I got lucky with the hacker, because he recently left the agency for the cybersecurity industry; it would be his choice to talk, not the NSA’s. Fortunately, speaking out is his second nature. While working for the NSA, he had publicly written about his religious beliefs, and he was active on social media. So I replied to his greeting and we began an exchange of cordial messages. He agreed to a video chat that turned into a three-hour discussion sprawling from the ethics of surveillance to the downsides of home improvements and the difficulty of securing your laptop. “I suppose why I talk is partially a personal compulsion to not necessarily reconcile two sides or different viewpoints but to just try to be honest about the way things are,” he told me. “Does that make sense?”

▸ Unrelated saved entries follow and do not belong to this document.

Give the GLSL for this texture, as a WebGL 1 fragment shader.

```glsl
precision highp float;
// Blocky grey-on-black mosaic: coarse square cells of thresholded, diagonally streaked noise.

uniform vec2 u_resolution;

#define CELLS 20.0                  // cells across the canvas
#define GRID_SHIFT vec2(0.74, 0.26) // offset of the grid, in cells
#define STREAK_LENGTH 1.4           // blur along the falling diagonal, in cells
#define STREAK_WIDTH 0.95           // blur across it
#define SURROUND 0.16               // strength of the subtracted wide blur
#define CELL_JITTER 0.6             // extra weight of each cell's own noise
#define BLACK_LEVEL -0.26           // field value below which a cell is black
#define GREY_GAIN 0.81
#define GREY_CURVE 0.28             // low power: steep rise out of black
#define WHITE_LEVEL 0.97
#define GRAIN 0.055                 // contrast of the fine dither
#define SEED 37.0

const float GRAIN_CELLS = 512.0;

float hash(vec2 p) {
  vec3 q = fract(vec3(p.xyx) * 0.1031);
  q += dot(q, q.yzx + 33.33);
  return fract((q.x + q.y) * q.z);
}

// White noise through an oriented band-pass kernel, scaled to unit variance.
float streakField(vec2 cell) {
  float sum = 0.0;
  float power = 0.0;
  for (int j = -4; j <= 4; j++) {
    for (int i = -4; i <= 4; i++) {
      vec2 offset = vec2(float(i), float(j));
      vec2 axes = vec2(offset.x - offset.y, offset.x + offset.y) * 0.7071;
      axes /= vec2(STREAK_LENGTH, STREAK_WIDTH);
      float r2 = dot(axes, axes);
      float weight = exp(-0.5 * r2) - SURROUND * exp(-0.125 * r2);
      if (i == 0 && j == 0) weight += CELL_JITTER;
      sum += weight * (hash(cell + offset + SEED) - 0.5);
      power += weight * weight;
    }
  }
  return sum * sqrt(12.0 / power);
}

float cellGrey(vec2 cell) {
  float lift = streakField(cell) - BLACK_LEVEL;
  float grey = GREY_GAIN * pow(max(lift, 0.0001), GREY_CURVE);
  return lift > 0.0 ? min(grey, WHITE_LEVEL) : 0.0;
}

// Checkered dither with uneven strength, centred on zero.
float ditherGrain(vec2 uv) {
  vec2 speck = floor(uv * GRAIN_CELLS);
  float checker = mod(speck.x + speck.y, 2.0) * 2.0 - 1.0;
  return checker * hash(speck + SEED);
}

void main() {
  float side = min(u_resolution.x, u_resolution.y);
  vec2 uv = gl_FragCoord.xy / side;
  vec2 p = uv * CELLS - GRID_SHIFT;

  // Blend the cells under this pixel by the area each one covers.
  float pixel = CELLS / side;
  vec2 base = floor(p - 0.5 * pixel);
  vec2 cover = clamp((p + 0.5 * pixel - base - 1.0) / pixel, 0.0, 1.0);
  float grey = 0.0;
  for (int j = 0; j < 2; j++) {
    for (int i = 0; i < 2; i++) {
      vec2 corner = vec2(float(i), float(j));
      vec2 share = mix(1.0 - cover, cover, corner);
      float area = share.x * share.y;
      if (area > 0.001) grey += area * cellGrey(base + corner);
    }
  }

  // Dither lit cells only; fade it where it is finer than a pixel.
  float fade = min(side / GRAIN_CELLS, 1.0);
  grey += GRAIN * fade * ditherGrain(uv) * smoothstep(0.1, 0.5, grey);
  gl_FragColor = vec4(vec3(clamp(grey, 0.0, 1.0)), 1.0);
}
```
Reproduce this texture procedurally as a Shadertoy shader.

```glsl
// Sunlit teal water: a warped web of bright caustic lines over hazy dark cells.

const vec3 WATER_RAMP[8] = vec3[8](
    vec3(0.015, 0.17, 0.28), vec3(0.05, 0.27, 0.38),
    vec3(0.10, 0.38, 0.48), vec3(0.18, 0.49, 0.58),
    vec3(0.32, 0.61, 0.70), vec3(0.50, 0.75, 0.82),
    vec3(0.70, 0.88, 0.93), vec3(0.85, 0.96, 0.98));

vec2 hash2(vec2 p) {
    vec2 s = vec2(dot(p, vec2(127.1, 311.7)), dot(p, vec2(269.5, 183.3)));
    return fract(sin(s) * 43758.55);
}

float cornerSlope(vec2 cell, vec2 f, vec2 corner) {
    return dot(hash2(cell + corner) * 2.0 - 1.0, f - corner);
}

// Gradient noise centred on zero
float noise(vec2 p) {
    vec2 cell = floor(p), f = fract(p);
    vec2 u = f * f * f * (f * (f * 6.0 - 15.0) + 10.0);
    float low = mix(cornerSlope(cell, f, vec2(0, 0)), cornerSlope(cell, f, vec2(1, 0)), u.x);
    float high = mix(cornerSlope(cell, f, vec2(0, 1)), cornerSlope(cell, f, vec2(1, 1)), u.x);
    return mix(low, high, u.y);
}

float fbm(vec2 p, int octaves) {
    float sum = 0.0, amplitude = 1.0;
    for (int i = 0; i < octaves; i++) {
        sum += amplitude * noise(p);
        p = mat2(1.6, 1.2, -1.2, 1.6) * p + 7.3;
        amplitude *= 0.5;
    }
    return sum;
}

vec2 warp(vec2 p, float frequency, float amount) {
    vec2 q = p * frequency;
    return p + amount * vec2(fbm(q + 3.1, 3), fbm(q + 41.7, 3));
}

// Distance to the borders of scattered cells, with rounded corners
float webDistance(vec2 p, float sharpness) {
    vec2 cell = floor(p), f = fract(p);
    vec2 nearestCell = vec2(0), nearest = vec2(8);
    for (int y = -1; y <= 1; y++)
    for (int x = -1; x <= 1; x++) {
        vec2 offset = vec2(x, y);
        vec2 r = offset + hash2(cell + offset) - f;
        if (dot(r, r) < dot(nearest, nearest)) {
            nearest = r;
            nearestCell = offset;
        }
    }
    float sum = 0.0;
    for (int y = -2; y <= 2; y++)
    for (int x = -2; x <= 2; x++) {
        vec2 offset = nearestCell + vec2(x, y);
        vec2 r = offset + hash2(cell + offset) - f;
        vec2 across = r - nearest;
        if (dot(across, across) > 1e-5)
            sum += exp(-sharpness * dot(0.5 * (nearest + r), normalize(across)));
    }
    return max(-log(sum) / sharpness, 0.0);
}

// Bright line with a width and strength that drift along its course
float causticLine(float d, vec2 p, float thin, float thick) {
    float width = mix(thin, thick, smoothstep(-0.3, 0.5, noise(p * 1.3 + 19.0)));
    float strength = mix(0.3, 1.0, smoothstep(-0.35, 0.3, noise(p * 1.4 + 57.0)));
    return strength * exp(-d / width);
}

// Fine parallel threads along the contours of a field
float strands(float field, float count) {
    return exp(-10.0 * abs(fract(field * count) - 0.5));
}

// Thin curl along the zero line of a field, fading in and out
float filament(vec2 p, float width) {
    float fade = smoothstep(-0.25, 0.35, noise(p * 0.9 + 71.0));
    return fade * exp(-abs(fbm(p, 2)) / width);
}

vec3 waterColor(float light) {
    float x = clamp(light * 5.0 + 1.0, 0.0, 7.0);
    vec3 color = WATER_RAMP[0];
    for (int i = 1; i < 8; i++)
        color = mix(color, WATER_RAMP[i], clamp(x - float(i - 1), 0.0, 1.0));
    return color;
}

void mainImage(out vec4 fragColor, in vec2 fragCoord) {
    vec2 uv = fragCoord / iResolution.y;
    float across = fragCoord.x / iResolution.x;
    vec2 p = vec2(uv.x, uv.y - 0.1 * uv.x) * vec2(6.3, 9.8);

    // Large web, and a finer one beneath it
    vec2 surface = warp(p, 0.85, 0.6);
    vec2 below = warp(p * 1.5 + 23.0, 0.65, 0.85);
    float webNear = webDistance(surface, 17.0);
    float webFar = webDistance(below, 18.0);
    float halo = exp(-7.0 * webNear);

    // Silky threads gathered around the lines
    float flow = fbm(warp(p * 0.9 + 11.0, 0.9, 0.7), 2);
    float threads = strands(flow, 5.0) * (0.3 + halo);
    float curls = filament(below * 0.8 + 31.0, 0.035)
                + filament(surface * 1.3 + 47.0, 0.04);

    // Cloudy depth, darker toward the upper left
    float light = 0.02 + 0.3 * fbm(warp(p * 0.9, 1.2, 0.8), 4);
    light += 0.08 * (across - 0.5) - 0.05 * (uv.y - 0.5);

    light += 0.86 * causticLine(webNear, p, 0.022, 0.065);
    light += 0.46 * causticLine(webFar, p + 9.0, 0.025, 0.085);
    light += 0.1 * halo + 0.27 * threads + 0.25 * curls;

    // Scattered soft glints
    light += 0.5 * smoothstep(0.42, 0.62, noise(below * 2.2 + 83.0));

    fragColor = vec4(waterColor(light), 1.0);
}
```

The hacker was at his home, wearing a dark hoodie that bore the name of one of his favorite heavy metal bands, Lamb of God. I agreed not to use his name in my story, so I’ll just refer to him as the Lamb. I could see a dime-store bubble-gum machine behind him, a cat-scratching tree, and attractive wood beams in the ceiling. But his home was not a tranquil place. Workmen were doing renovations, so the noise of a buzz saw and hammering intruded, his wife called him on the phone, and I could hear the sound of barking. “Sorry, my cats are taunting my dog,” he said, and later the animal in question, a black-and-white pit bull, jumped onto his lap and licked his face.
The Lamb wore a T-shirt under his hoodie and florid tattoos on his arms and smiled when I said, mostly in jest, that his unruly black beard made him look like a member of the Taliban, though without a turban. He looked very hacker, not very government.
When most of us think of hackers, we probably don’t think of governmenthackers. It might even seem odd that hackers would want to work for the NSA — and that the NSA would want to employ them. But the NSA employs legions of hackers, as do other agencies, including the FBI, CIA, DEA, DHS, and Department of Defense. Additionally, there are large numbers of hackers in the corporate world, working for military contractors like Booz Allen, SAIC, and Palantir. The reason is elegantly simple: You cannot hack the world without hackers.
In popular shows and movies such as “Mr. Robot” and “The Matrix,” hackers tend to be presented as unshaven geeks loosely connected to collectives like Anonymous, or to Romanian crime syndicates that steal credit cards by the millions, or they are teenagers who don’t realize their online mischief will get them into a boatload of trouble when Mom finds out.
The stereotypes differ in many ways but share a trait: They are transgressive anti-authoritarians with low regard for social norms and laws. You would not expect these people to work for The Man, but they do, in droves. If you could poll every hacker in the U.S. and ask whether they practice their trade in dark basements or on official payrolls, a large number would likely admit to having pension plans. Who knows, it could be the majority.
This may qualify as one of the quietest triumphs for the U.S. government since 9/11: It has co-opted the skills and ideals of a group of outsiders whose anti-establishment tilt was expressed two decades ago by Matt Damon during a famous scene in Good Will Hunting. Damon, playing a math genius being recruited by the NSA, launches into a scathing riff about the agency serving the interests of government and corporate evil rather than ordinary people. Sure, he could break a code for the NSA and reveal the location of a rebel group in North Africa or the Middle East, but the result would be a U.S. bombing attack in which “1,500 people that I never met, never had a problem with, get killed.” He turns down the offer.
In recent years, two developments have helped make hacking for the government a lot more attractive than hacking for yourself. First, . . .